The startup believes that its nuclear power plant has a simpler and more essential safety mechanism than the other plants. It has established a total of four layers of protection at each area that impacts the operation of the system in order to minimize the possibility of accidents. Troels Schönefeldt, the joint founder and CEO of the startup, commented that it is impossible to reduce the possibility of the incidents to zero, but believes that the overall impact of these incidents could be minimized.
Seaborg’s plants also adopt a different moderator, which replaces graphite with another molten salt: sodium hydroxide (NaOH). Traditional graphite becomes weaker under strong radiation and repeated heating and cooling. The new plant design of Seaborg places the fuel salt pipe inside a bigger NaOH pipe, which make it the first plant of its kind to implement a fully liquid reactor.
This is why Seaborg has to not only resolve the high corrosive property of molten salt, but also the grain-boundary corrosion phenomenon derived from NaOH (strong base) and tellurium (a byproduct of nuclear fission), which imposes challenges to each component and parts. Pettersen commented that the core technology of Seaborg is a corrosion control based on moderate salt, and that the challenge also lies on the assembly, in addition to corrosion.
Seaborg commented that its team is currently implementing 20-30 test cycles in Copenhagen, including design, establishment, and experiment commencement. The conceptual design is now completed, with the basic design currently in the midst of execution, followed by a marching towards a full-scale prototype. The full-scale prototype is expected to initiate in 2025, and may be sent to a certain island in Southeast Asia. With tens of millions funded so far, Seaborg hopes to receive approval in 2026, and conduct commercial mass production in 2027 at the earliest.

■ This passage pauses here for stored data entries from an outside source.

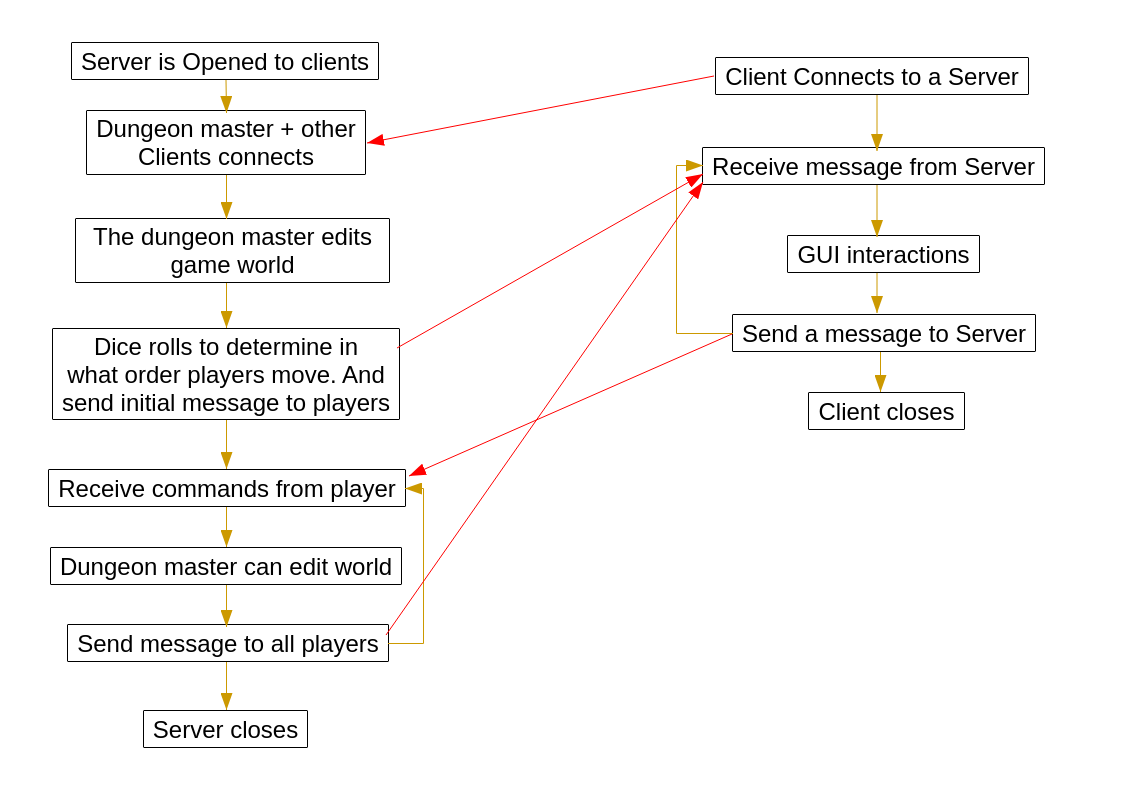
<!DOCTYPE html>
<html lang="en">
<head>
<meta charset="utf-8">
<title>Server and client message flow</title>
<style>
:root { --paper: #fff; --ink: #000; --flow: #c90; --message: #f00; }
* { box-sizing: border-box; }
html, body { margin: 0; }
body { width: 1123px; height: 794px; overflow: hidden; background: var(--paper); }
.flowchart {
  position: relative; width: 1123px; height: 794px; overflow: hidden;
  color: var(--ink); font: 24px/28px "Liberation Sans", Arial, sans-serif;
}
.node {
  position: absolute; left: var(--x); top: var(--y); width: var(--w); height: var(--h);
  display: flex; align-items: center; justify-content: center;
  padding-top: 1px; border: 1px solid var(--ink); border-radius: 1px;
  text-align: center; white-space: nowrap;
}
.connectors { position: absolute; left: 0; top: 0; fill: none; stroke-width: 1; }
.flow { stroke: var(--flow); }
.flow path { marker-end: url(#flow-head); }
.message { stroke: var(--message); }
.message path { marker-end: url(#message-head); }
.flow-tip { fill: var(--flow); stroke: none; }
.message-tip { fill: var(--message); stroke: none; }
</style>
</head>
<body>
<main class="flowchart">
  <section aria-label="Server">
    <div class="node" style="--x:71px;--y:42px;--w:308px;--h:38px">Server is Opened to clients</div>
    <div class="node" style="--x:86px;--y:110px;--w:280px;--h:65px">Dungeon master + other<br>Clients connects</div>
    <div class="node" style="--x:75px;--y:218px;--w:315px;--h:65px">The dungeon master edits<br>game world</div>
    <div class="node" style="--x:52px;--y:328px;--w:348px;--h:92px">Dice rolls to determine in<br>what order players move. And<br>send initial message to players</div>
    <div class="node" style="--x:48px;--y:469px;--w:358px;--h:38px">Receive commands from player</div>
    <div class="node" style="--x:50px;--y:547px;--w:352px;--h:38px">Dungeon master can edit world</div>
    <div class="node" style="--x:67px;--y:624px;--w:322px;--h:38px">Send message to all players</div>
    <div class="node" style="--x:143px;--y:710px;--w:165px;--h:38px">Server closes</div>
  </section>
  <section aria-label="Client">
    <div class="node" style="--x:715px;--y:57px;--w:314px;--h:38px">Client Connects to a Server</div>
    <div class="node" style="--x:702px;--y:147px;--w:343px;--h:38px">Receive message from Server</div>
    <div class="node" style="--x:787px;--y:235px;--w:193px;--h:38px">GUI interactions</div>
    <div class="node" style="--x:732px;--y:314px;--w:304px;--h:38px">Send a message to Server</div>
    <div class="node" style="--x:808px;--y:392px;--w:157px;--h:38px">Client closes</div>
  </section>
  <svg class="connectors" width="1123" height="794" viewBox="0 0 1123 794" aria-hidden="true">
    <defs>
      <marker id="flow-head" markerUnits="userSpaceOnUse" markerWidth="17" markerHeight="12" refX="17" refY="6" orient="auto">
        <path class="flow-tip" style="marker:none" d="M0 0 17 6 0 12Z"/>
      </marker>
      <marker id="message-head" markerUnits="userSpaceOnUse" markerWidth="17" markerHeight="12" refX="17" refY="6" orient="auto">
        <path class="message-tip" style="marker:none" d="M0 0 17 6 0 12Z"/>
      </marker>
    </defs>
    <g class="flow">
      <path d="M226 80 226.5 113"/>
      <path d="M226.5 175V219"/>
      <path d="M226.5 283V328"/>
      <path d="M226.5 420V469"/>
      <path d="M226.5 507V547"/>
      <path d="M226.5 585V627"/>
      <path d="M226.5 662V710"/>
      <path d="M388 643.5H423.5V488.5H405"/>
      <path d="M877 95V151"/>
      <path d="M877 185V237"/>
      <path d="M877 273V313"/>
      <path d="M880.5 352V392"/>
      <path d="M733 333.5H676.5V165.5H703"/>
    </g>
    <g class="message">
      <path d="M714 76 367 143"/>
      <path d="M397 348 703 174"/>
      <path d="M386 635 703 182"/>
      <path d="M732 334 409 476"/>
    </g>
  </svg>
</main>
</body>
</html>
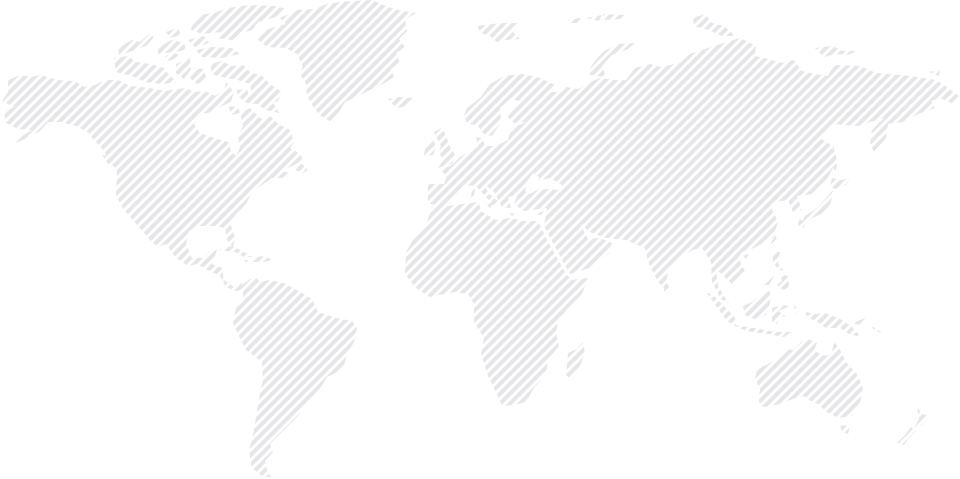
<!DOCTYPE html>
<html lang="en">
<head>
<meta charset="utf-8">
<title>Striped world map</title>
<style>
:root { --paper: #ffffff; --stripe: #e6e6e9; }
html, body { margin: 0; background: var(--paper); overflow: hidden; }
.world-map { display: block; width: 960px; height: 479px; }
.stripe { fill: var(--stripe); }
.land { fill: url(#diagonal-stripes); }
.sea { fill: var(--paper); }
</style>
</head>
<body>
<svg class="world-map" viewBox="0 0 960 479" role="img" aria-label="World map in diagonal stripes">
<defs>
<pattern id="diagonal-stripes" width="7" height="7" patternUnits="userSpaceOnUse" patternTransform="rotate(45)">
<rect class="stripe" width="4" height="7"/>
</pattern>
</defs>
<g class="land">
<g id="north-america">
<path d="M8 80L20 75 31 77 40 75 58 80 75 81 84 87 95 85 105 80 118 80 130 86 150 88 165 91 185 88 195 92 205 91 215 96 224 90 226 82 234 92 231 102 222 106 212 112 200 114 194 124 200 133 214 138 228 142 231 151 236 156 240 148 238 136 243 126 240 112 250 108 258 116 263 120 270 116 278 124 290 130 294 142 290 148 300 154 303 160 294 165 281 171 290 173 282 178 272 178 262 185 252 192 246 204 236 214 230 222 235 238 233 247 227 240 225 228 215 226 200 226 189 231 186 244 192 258 204 258 209 251 217 250 212 264 222 268 224 280 234 287 242 283 244 289 236 291 226 287 220 276 208 270 197 264 188 266 176 258 166 244 158 247 150 240 138 226 124 210 116 196 117 170 108 160 104 151 94 140 88 132 76 126 60 122 48 122 40 131 25 139 8 146 20 137 32 130 18 129 6 123 4 112 14 107 2 101 8 92z"/>
<path d="M293 169L299 162 303 165 308 170 303 173z"/>
<path id="baffin-island" d="M210 64L222 61 232 66 243 65 250 72 262 76 270 84 282 92 278 101 273 103 279 113 266 110 257 104 247 103 240 98 252 94 250 84 238 80 226 78 212 74z"/>
<path id="victoria-island" d="M114 58L128 56 136 62 150 64 164 68 170 76 177 82 162 84 145 82 132 76 116 72z"/>
<path id="arctic-islands" d="M118 48L132 40 140 42 149 34 154 37 146 46 132 51 119 55zM158 47L172 40 184 43 186 50 173 52 158 54zM166 32L178 28 181 35 170 38zM188 40L204 36 209 43 195 47zM196 50L212 47 232 48 240 54 222 58 202 57zM176 64L190 58 191 69 184 79 176 73zM194 68L203 69 207 79 197 84 190 78zM237 90L247 89 249 96 238 98zM228 106L238 107 240 113 232 115zM165 56L176 53 180 57 169 61z"/>
<path id="ellesmere-island" d="M192 24L199 15 213 13 228 8 250 5 274 6 287 9 276 17 258 22 252 30 241 33 232 40 216 38 221 32 202 34 191 30z"/>
<path id="caribbean" d="M219 250L232 246 244 252 252 257 244 257 235 252zM253 258L262 256 274 260 264 262 253 262zM242 260L248 260 247 262z"/>
<path d="M102 154L113 160 116 167 108 164z"/>
</g>
<path id="greenland" d="M256 38L268 29 286 24 280 18 297 10 314 9 330 3 352 1 372 0 388 7 402 11 416 13 405 20 407 31 399 39 405 47 396 53 400 63 391 69 394 77 383 84 370 90 356 97 345 102 339 112 333 123 321 116 314 108 307 96 306 84 300 74 303 66 297 54 286 48 267 47z"/>
<path id="south-america" d="M243 284L250 279 256 278 260 282 270 280 286 284 300 292 312 299 318 312 336 318 352 321 357 328 354 342 347 354 343 370 327 377 318 392 306 404 298 416 288 426 278 436 270 444 273 452 265 461 268 474 274 478 262 476 252 468 249 452 254 430 258 404 263 380 262 362 246 350 238 334 233 323 236 308 243 298z"/>
<g id="africa">
<path d="M432 206L448 206 464 204 478 202 482 212 496 220 510 218 524 221 538 221 546 238 556 256 566 274 572 280 588 278 582 294 568 308 558 322 556 332 559 346 548 360 546 374 534 388 526 402 514 405 502 406 496 392 488 376 481 354 484 338 474 322 474 304 468 294 454 292 430 297 416 288 405 274 406 252 414 238 426 226z"/>
<path id="madagascar" d="M583 342L585 353 578 372 571 379 566 375 568 353 577 349z"/>
</g>
<g id="eurasia">
<path d="M428 184L444 184 447 176 440 170 452 165 460 157 470 151 478 147 476 137 482 138 485 146 496 146 508 140 511 128 527 122 514 123 508 117 518 101 511 98 500 108 501 122 492 136 484 134 478 126 467 123 464 116 467 108 480 98 490 84 504 76 522 74 540 78 557 86 550 92 562 92 566 87 578 89 590 82 600 78 614 80 626 80 635 68 650 64 660 67 680 63 690 54 708 48 740 38 756 46 755 56 768 59 782 63 794 60 802 71 815 74 828 76 834 65 860 66 876 73 910 76 936 80 948 88 959 96 954 104 940 98 931 101 935 108 918 114 904 122 888 124 886 138 874 152 870 143 872 130 884 118 870 122 858 126 834 124 820 138 832 146 835 164 826 182 812 194 797 196 802 210 793 212 788 200 776 202 770 205 778 222 773 238 754 248 742 252 738 258 745 271 732 284 722 274 716 270 718 286 729 304 721 299 712 282 711 262 702 248 692 250 678 260 668 268 666 290 658 282 648 262 645 248 626 240 606 238 590 232 580 224 588 239 600 238 612 243 608 254 590 268 570 274 560 256 544 226 547 208 524 211 514 204 517 196 508 197 511 208 502 207 494 192 484 184 489 194 499 202 494 206 486 197 476 186 464 185 458 192 450 204 440 207 428 203z"/>
<path id="great-britain" d="M434 132L442 128 446 136 450 147 456 156 452 164 438 168 444 159 438 153 441 146zM425 147L433 139 436 147 433 155 424 156z"/>
<path id="iceland" d="M388 99L398 97 413 98 408 106 396 108z"/>
<path id="mediterranean-islands" d="M472 188L475 188 474 197 471 197zM484 203L493 203 490 208zM509 213L519 214 512 216zM535 214L544 211 541 215z"/>
<path id="svalbard" d="M477 26L492 24 505 23 520 23 513 32 520 39 506 40 497 42 490 36 481 33z"/>
<path id="novaya-zemlya" d="M587 74L594 62 604 51 618 44 635 43 628 49 612 55 602 66 606 77 596 76z"/>
<path id="northern-islands" d="M568 20L580 18 582 23 572 23zM586 18L602 15 599 21zM603 14L625 15 621 19 605 20zM693 18L705 14 712 23 724 26 735 36 722 36 709 30 694 26zM815 48L832 46 843 51 857 51 848 55 835 54 824 57zM929 72L940 70 939 76z"/>
<path id="japan" d="M832 178L842 180 851 178 846 185 836 189 830 187zM833 190L831 203 824 213 812 218 802 222 805 216 817 208 826 198zM799 219L805 222 804 228 798 225zM833 145L837 160 836 174 832 164z"/>
<path id="sri-lanka" d="M665 281L669 286 668 293 664 291z"/>
<path id="taiwan" d="M775 235L777 239 773 247 771 243zM743 254L749 255 745 259z"/>
</g>
<g id="southeast-asia">
<path id="sumatra" d="M706 292L715 297 727 309 735 318 736 326 727 321 717 307z"/>
<path id="java" d="M733 325L748 327 764 330 776 332 791 332 784 337 768 334 746 331z"/>
<path id="borneo" d="M743 306L752 302 763 293 770 291 770 303 766 315 754 319 745 315z"/>
<path id="sulawesi" d="M772 308L782 305 791 306 778 311 786 316 780 317 777 324 772 322zM794 305L798 309 796 314z"/>
<path id="philippines" d="M773 252L780 252 778 264 784 271 778 269 773 262zM780 274L788 276 789 288 783 290 777 285 782 281zM764 285L774 276 769 285z"/>
<path id="new-guinea" d="M803 311L814 314 825 313 840 319 851 326 861 337 849 334 840 328 826 328 818 322 809 318zM852 323L866 318 860 325zM871 326L885 334 874 330z"/>
</g>
<g id="oceania">
<path id="australia" d="M757 369L768 364 778 358 785 349 794 350 801 342 808 339 817 343 814 351 826 356 832 353 834 341 840 350 846 362 857 374 863 388 860 403 852 416 838 418 827 412 818 404 809 400 804 396 790 400 780 404 763 407 759 402 760 389 755 379z"/>
<path id="tasmania" d="M840 425L850 426 848 434 842 432z"/>
<path id="new-zealand" d="M917 407L922 414 930 416 922 425 914 428 919 419zM911 427L916 431 908 439 904 445 897 443 905 435z"/>
</g>
</g>
<g class="sea">
<path id="black-sea" d="M525 191L528 180 533 173 539 177 538 181 550 178 562 185 560 190 548 189 537 190 530 194z"/>
<path id="baltic-gulf" d="M496 130L508 130 504 136 493 138z"/>
</g>
</svg>
</body>
</html>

The startup is also seeking for shipyards in South Korea.
Seaborg believes that these floating nuclear plants are able to dock at sea, or various sized rivers, thanks to the scale of the reactor, and the ability of easy connection with the grid from the individual set up. The nuclear plants can operate for roughly 12 years without any fuel replenishment, and the more important thing is that this type of fuel cannot be used as a nuclear weapon.
(Cover photo source: Seaborg)